**** GIVEN INFORMATION

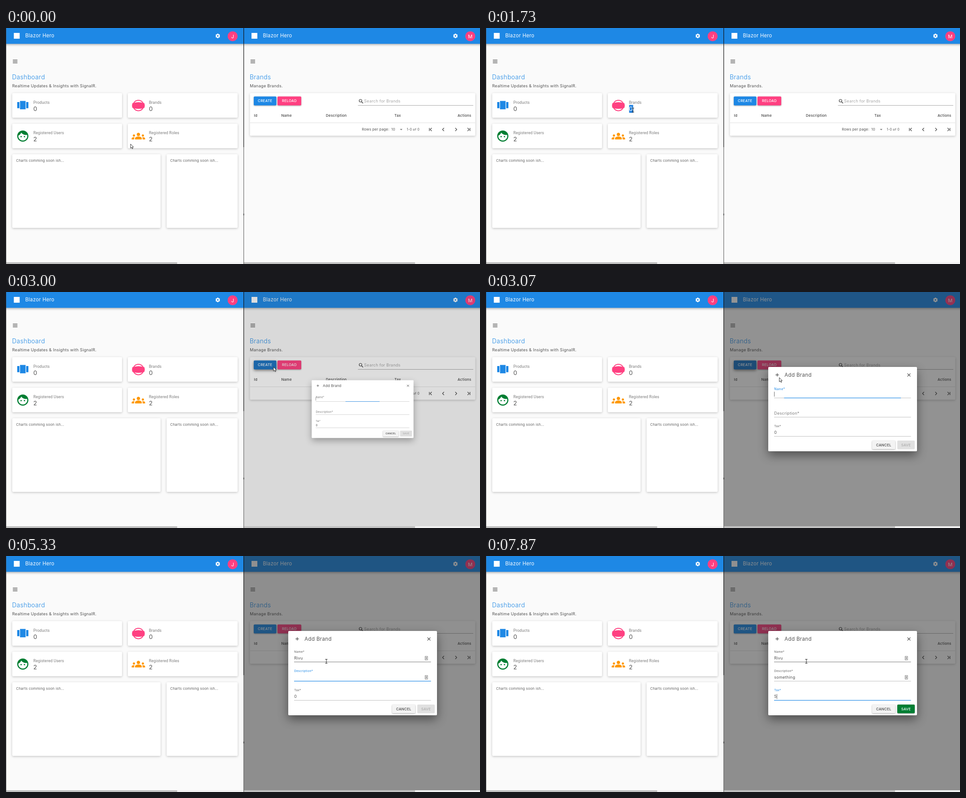
These frames come from a looping animation (1058 by 529 pixels, 8000 ms). An HTML page with a canvas:

```html
<!DOCTYPE html>
<html lang="en">
<head>
<meta charset="utf-8">
<title>Dashboard and brands</title>
<style>
html, body { margin: 0; width: 100%; height: 100%; overflow: hidden; background: #fafafa; }
canvas { display: block; }
</style>
</head>
<body>
<canvas id="stage" width="1058" height="529"></canvas>
<script>
const ctx = document.getElementById('stage').getContext('2d');
const LOOP = 8000, FPS = 15;
const BLUE = '#1e88e5', PINK = '#ff4081', GREEN = '#007e33', ORANGE = '#ff9800';
const INK = '#424242', SOFT = '#525252', GREY = '#7d7d7d';

const clamp = v => Math.max(0, Math.min(1, v));
const mix = (a, b, u) => a + (b - a) * u;
const between = (t, a, b) => t >= a && t < b;
const ramp = (t, start) => 1 - (1 - clamp((t - start) / 200)) ** 3;
const smooth = u => u * u * (3 - 2 * u);

// y is the middle of the capitals
function text(str, x, y, size, color = SOFT, { weight = 400, align = 'left', font = 'Inter' } = {}) {
  ctx.font = `${weight} ${size}px ${font}, sans-serif`;
  ctx.letterSpacing = size * (font === 'Inter' ? 0.03 : 0.01) + 'px';
  ctx.textAlign = align;
  ctx.fillStyle = color;
  ctx.fillText(str, x, y + size * 0.36);
  return ctx.measureText(str).width;
}

function rect(x, y, w, h, color) {
  ctx.fillStyle = color;
  ctx.fillRect(x, y, w, h);
}

function disc(x, y, r, color) {
  ctx.fillStyle = color;
  ctx.beginPath();
  ctx.arc(x, y, r, 0, 7);
  ctx.fill();
}

function line(points, color = INK, width = 1.2) {
  ctx.strokeStyle = color;
  ctx.lineWidth = width;
  ctx.beginPath();
  points.forEach(p => ctx.lineTo(...p));
  ctx.stroke();
}

// canvas shadows ignore the transform, so they are scaled here
function panel(x, y, w, h, color = '#fff', blur = 5, drop = 1.5, alpha = 0.22) {
  const scale = ctx.getTransform().a;
  ctx.save();
  ctx.shadowColor = `rgba(0,0,0,${alpha})`;
  ctx.shadowBlur = blur * scale;
  ctx.shadowOffsetY = drop * scale;
  ctx.fillStyle = color;
  ctx.beginPath();
  ctx.roundRect(x, y, w, h, 2);
  ctx.fill();
  ctx.restore();
}

function button(label, x, y, w, h, fill, color, raised = true, hover = false) {
  panel(x, y, w, h, fill, hover ? 6 : 3, hover ? 2.5 : 1, raised ? (hover ? 0.5 : 0.35) : 0);
  text(label, x + w / 2, y + h / 2, 8, color, { weight: 500, align: 'center' });
}

// ---- icons ----
function svgIcon(d, x, y, color) {
  ctx.save();
  ctx.translate(x, y);
  ctx.scale(1.25, 1.25);
  ctx.fillStyle = color;
  ctx.fill(new Path2D(d));
  ctx.restore();
}

function gear(x, y) {
  for (let i = 0; i < 3; i++) {
    const a = Math.PI * (i / 3 + 1 / 6), dx = 5 * Math.cos(a), dy = 5 * Math.sin(a);
    line([[x - dx, y - dy], [x + dx, y + dy]], '#fff', 3);
  }
  disc(x, y, 4, '#fff');
  disc(x, y, 1.8, BLUE);
}

function bandIcon(x, y) {
  ctx.strokeStyle = PINK;
  ctx.lineWidth = 2;
  ctx.beginPath();
  ctx.arc(x, y, 11.8, 0, 7);
  ctx.stroke();
  ctx.fillStyle = PINK;
  ctx.beginPath();
  ctx.moveTo(x - 13.5, y - 5);
  ctx.quadraticCurveTo(x, y - 10, x + 13.5, y - 5);
  ctx.quadraticCurveTo(x + 15, y, x + 13.5, y + 5);
  ctx.quadraticCurveTo(x, y + 10, x - 13.5, y + 5);
  ctx.quadraticCurveTo(x - 15, y, x - 13.5, y - 5);
  ctx.fill();
}

const FACE = 'M9 11.75a1.25 1.25 0 1 0 .01 0zm6 0a1.25 1.25 0 1 0 .01 0zM12 2C6.48 2 2 6.48 2 12s4.48 10 10 10 10-4.48 10-10S17.52 2 12 2zm0 18c-4.41 0-8-3.59-8-8 0-.29.02-.58.05-.86 2.36-1.05 4.23-2.98 5.21-5.37C11.07 8.33 14.05 10 17.42 10c.78 0 1.53-.09 2.25-.26.21.71.33 1.47.33 2.26 0 4.41-3.59 8-8 8z';
const CAROUSEL = 'M7 19h10V4H7zM2 17h4V6H2zM18 6v11h4V6z';
const GROUP = 'M12 12.75c1.63 0 3.07.39 4.24.9 1.08.48 1.76 1.56 1.76 2.73V18H6v-1.61c0-1.18.68-2.26 1.76-2.73 1.17-.52 2.61-.91 4.24-.91zM12 6a3 3 0 1 0 .01 0zM4 9a2 2 0 1 0 .01 0zM20 9a2 2 0 1 0 .01 0zM5.13 14.1C3.7 13.85 2.3 14.1 1.22 14.58.48 14.9 0 15.62 0 16.43V18h4.5v-1.61c0-.83.23-1.61.63-2.29zM18.87 14.1c1.43-.25 2.83 0 3.91.48.74.32 1.22 1.04 1.22 1.85V18h-4.5v-1.61c0-.83-.23-1.61-.63-2.29z';

function chevron(x, dir, bar) {
  line([[x - 1.7 * dir, 224], [x + 1.7 * dir, 227.5], [x - 1.7 * dir, 231]]);
  if (bar) line([[x + 3.6 * dir, 224], [x + 3.6 * dir, 231]]);
}

// ---- pages ----
function page(x, w, initial, title, subtitle) {
  rect(x, 0, w, 529, '#fafafa');
  ctx.save();
  ctx.beginPath();
  ctx.rect(x, 0, w, 529);
  ctx.clip();
  panel(x - 9, -5, w + 18, 40.4, BLUE, 5, 2, 0.3);
  ctx.restore();
  rect(x + 17.5, 11, 13, 13, '#fff');
  text('Blazor Hero', x + 43, 17.5, 11.1, '#fff');
  gear(x + 472.7, 17.7);
  disc(x + 505.8, 18.4, 11, PINK);
  text(initial, x + 506, 18.6, 11, '#fff', { align: 'center' });
  for (const y of [71.8, 75, 78.2]) line([[x + 15.3, y], [x + 25.5, y]]);
  text(title, x + 13.5, 110, 13.8, BLUE, { weight: 300 });
  text(subtitle, x + 13.8, 130, 9.05);
}

function stat(x, y, label, value) {
  panel(x, y, 245, 55);
  text(label, x + 47, y + 20.5, 8.9, GREY, { font: 'Roboto' });
  text(value, x + 47, y + 35, 13.4);
}

function dashboard(t) {
  page(0, 530, 'J', 'Dashboard', 'Realtime Updates & Insights with SignalR.');
  stat(14, 146, 'Products', '0');
  stat(272, 146, 'Brands', '0');
  stat(14, 214.5, 'Registered Users', '2');
  stat(272, 214.5, 'Registered Roles', '2');
  svgIcon(CAROUSEL, 22.5, 158.5, BLUE);
  bandIcon(295.5, 173.7);
  svgIcon(FACE, 22.5, 227.3, GREEN);
  svgIcon(GROUP, 280.5, 227.3, ORANGE);
  if (between(t, 930, 2130)) {
    rect(319.5, 172.5, 9, 17.5, '#1e7fe0');
    text('0', 319, 181, 13.4, '#fff');
  }
  panel(14, 283, 331, 165);
  panel(358.5, 283, 158.5, 165);
  for (const x of [22.5, 366.5]) text('Charts comming soon ish...', x, 297, 7.86, '#616161');
}

function brands(t) {
  page(530.5, 527.5, 'M', 'Brands', 'Manage Brands.');
  panel(544.5, 146, 503, 95.5);
  const onCreate = between(t, 2700, 3130), onReload = between(t, 2530, 2700);
  button('CREATE', 553, 153.5, 50.5, 20, onCreate ? '#1b73c2' : BLUE, '#fff', true, onCreate);
  button('RELOAD', 606, 153.5, 53, 20, onReload ? '#e63974' : PINK, '#fff', true, onReload);
  ctx.strokeStyle = INK;
  ctx.lineWidth = 1.2;
  ctx.beginPath();
  ctx.arc(791.3, 163, 3, 0, 7);
  ctx.stroke();
  line([[793.5, 165.2], [797, 168.7]], INK, 1.6);
  text('Search for Brands', 799.3, 164, 9, '#a5a5a5');
  rect(785.5, 173, 257.5, 1, '#a8a8a8');
  const heads = [['Id', 553.5], ['Name', 614.5], ['Description', 714], ['Tax', 867], ['Actions', 1008]];
  for (const [label, x] of heads) text(label, x, 196.5, 8, INK, { weight: 500 });
  rect(544.5, 212, 503, 1, '#e0e0e0');
  text('Rows per page:', 794.3, 227.5, 7.86);
  text('10', 860, 227.5, 7.86);
  text('1-0 of 0', 894.5, 227.5, 7.3);
  ctx.fillStyle = GREY;
  ctx.beginPath();
  ctx.moveTo(879.3, 226.3);
  ctx.lineTo(884.9, 226.3);
  ctx.lineTo(882.1, 229.2);
  ctx.fill();
  chevron(948.5, -1, true);
  chevron(976, -1);
  chevron(1004.5, 1);
  chevron(1032, 1, true);
}

// ---- dialog ----
function field({ label, y, value = '', float, focus, caret, hover, icon, selected }) {
  const active = focus > 0.5;
  text(label, 643.2, mix(y, y - 14, float), mix(9, 6.7, float), active ? BLUE : float === 1 ? '#616161' : GREY);
  if (selected) rect(643, y - 5, 7.5, 10.5, '#1e7fe0');
  const width = text(value, 643.2, y, 9, selected ? '#fff' : SOFT);
  if (caret) rect(643.3 + width, y - 5.5, 0.8, 11, '#444');
  rect(643, y + 8, 305.5, 1, hover ? '#7a7a7a' : '#c0c0c0');
  rect(795.7 - 152.7 * focus, y + 7.9, 305.4 * focus, 1.2, BLUE);
  if (icon) {
    ctx.strokeStyle = GREY;
    ctx.lineWidth = 1;
    ctx.strokeRect(935.5, y - 4, 5.5, 8);
    line([[937, y - 1.6], [939.6, y - 1.6]], GREY, 1.2);
    line([[937, y + 0.8], [939.6, y + 0.8]], GREY, 1.2);
    rect(937.7, y - 2, 1.2, 4.5, GREY);
  }
}

const typed = (str, times, t) => str.slice(0, times.filter(at => t >= at).length);

function dialog(t) {
  const open = clamp((t - 2952) / 100);
  if (!open) return;
  const shade = smooth(clamp((t - 2952) / 130)) * 0.498;
  rect(531, 0, 527, 525, `rgba(33,33,33,${shade})`);
  const scale = Math.sin(open * Math.PI / 2);
  ctx.save();
  ctx.translate(796, 262.5);
  ctx.scale(scale, scale);
  ctx.translate(-796, -262.5);
  panel(630, 168, 332, 189, '#fff', 22, 9, 0.45 * scale);
  line([[646.2, 185.8], [653.8, 185.8]]);
  line([[650, 182], [650, 189.6]]);
  text('Add Brand', 666.3, 186, 11.5);
  line([[940.7, 182.7], [947.3, 189.3]]);
  line([[947.3, 182.7], [940.7, 189.3]]);

  const toName = ramp(t, 2972), toDesc = ramp(t, 4790), toTax = ramp(t, 6990);
  field({
    label: 'Name*', y: 229, value: typed('Rivu', [4060, 4330, 4460, 4600], t),
    float: toName, focus: toName * (1 - toDesc), hover: t > 3260, icon: t > 3795,
    caret: between(t, 2990, 3530) || between(t, 4060, 4790)
  });
  field({
    label: 'Description*', y: 272,
    value: typed('something', [5800, 5930, 6130, 6260, 6460, 6530, 6730, 6800, 6800], t),
    float: toDesc, focus: toDesc * (1 - toTax), icon: t > 4790,
    caret: between(t, 4790, 5325) || between(t, 5795, 6990)
  });
  field({
    label: 'Tax*', y: 315, value: t < 7860 ? '0' : '5', float: 1, focus: toTax,
    selected: between(t, 6990, 7860), caret: t >= 7860
  });

  button('CANCEL', 862, 333, 51.5, 19.5, '#f3f3f3', INK);
  const ready = clamp((t - 7230) / 250);
  const tone = (a, b) => `rgb(${a.map((v, i) => mix(v, b[i], ready))})`;
  button('SAVE', 918, 333, 39, 19.5, tone([224, 224, 224], [0, 126, 51]),
    tone([172, 172, 172], [255, 255, 255]), ready > 0);
  ctx.restore();
}

// ---- pointer ----
const SHAPES = {
  arrow: 'M0 0V9.4L2.2 7.4L3.8 10.8L5.3 10.1L3.8 6.9H6.6Z',
  hand: 'M-1 1Q0-.6 1 1V4.5L5 5.6V8.5L4 11.5H-1.2L-4 7L-3 6.2L-1 7.5Z'
};
const PATH = [
  [0, 278, 260, 'arrow'], [60, 279, 259, 'arrow'], [330, 305, 215, 'arrow'], [530, 321, 186, 'ibeam'],
  [600, 323, 182, 'ibeam'], [800, 323, 182, 'ibeam'], [1130, 343, 190, 'ibeam'], [1270, 343, 190, 'ibeam'],
  [1400, 333, 188, 'ibeam'], [1670, 333, 188, 'ibeam'], [1733, 328, 184, 'ibeam'], [1800, 329, 185, 'ibeam'],
  [1940, 329, 185, 'ibeam'], [2070, 350, 188, 'arrow'], [2400, 530, 188, 'arrow'], [2530, 622, 170, 'hand'],
  [2670, 608, 167, 'hand'], [2800, 581, 164, 'hand'], [2933, 579, 163, 'hand'], [3000, 597, 168, 'arrow'],
  [3067, 655, 192, 'arrow'], [3260, 708, 238, 'ibeam'], [3600, 715, 236, 'ibeam'], [LOOP, 715, 236, 'ibeam']
];

function pointer(t) {
  const i = Math.max(1, PATH.findIndex(k => k[0] > t));
  const [t0, x0, y0, shape] = PATH[i - 1], [t1, x1, y1] = PATH[i];
  const u = (t - t0) / (t1 - t0);
  ctx.save();
  ctx.translate(mix(x0, x1, u), mix(y0, y1, u));
  if (shape === 'ibeam') {
    line([[0, -4.5], [0, 4.5]], '#222', 1);
    for (const y of [-4.5, 4.5]) line([[-2.5, y], [2.5, y]], '#222', 1);
  } else {
    const p = new Path2D(SHAPES[shape]);
    ctx.fillStyle = '#fff';
    ctx.strokeStyle = '#222';
    ctx.lineWidth = 0.9;
    ctx.fill(p);
    ctx.stroke(p);
  }
  ctx.restore();
}

function edges() {
  rect(0, 525, 530, 4, '#f1f1f1');
  rect(0, 525, 382, 4, '#c1c1c1');
  rect(531, 525, 527, 4, '#f1f1f1');
  rect(531, 525, 382, 4, '#c1c1c1');
  rect(0, 0, 1, 529, 'rgba(70,70,70,.55)');
  rect(530, 0, 1.2, 267, '#111');
  rect(530, 267, 1.2, 262, '#6a6a6a');
  rect(530, 416, 1.2, 4, '#111');
}

const start = performance.now();
function frame() {
  const elapsed = (performance.now() - start) % LOOP;
  const t = Math.floor((elapsed + 5) * FPS / 1000) * 1000 / FPS % LOOP;
  dashboard(t);
  brands(t);
  dialog(t);
  edges();
  pointer(t);
  requestAnimationFrame(frame);
}
frame();
</script>
</body>
</html>
```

********

## YOUR GOAL
Go through the listing above and copy each line where the string "focus" appears.

## RESULT OF THE TASK
function field({ label, y, value = '', float, focus, caret, hover, icon, selected }) {
  const active = focus > 0.5;
  rect(795.7 - 152.7 * focus, y + 7.9, 305.4 * focus, 1.2, BLUE);
    float: toName, focus: toName * (1 - toDesc), hover: t > 3260, icon: t > 3795,
    float: toDesc, focus: toDesc * (1 - toTax), icon: t > 4790,
    label: 'Tax*', y: 315, value: t < 7860 ? '0' : '5', float: 1, focus: toTax,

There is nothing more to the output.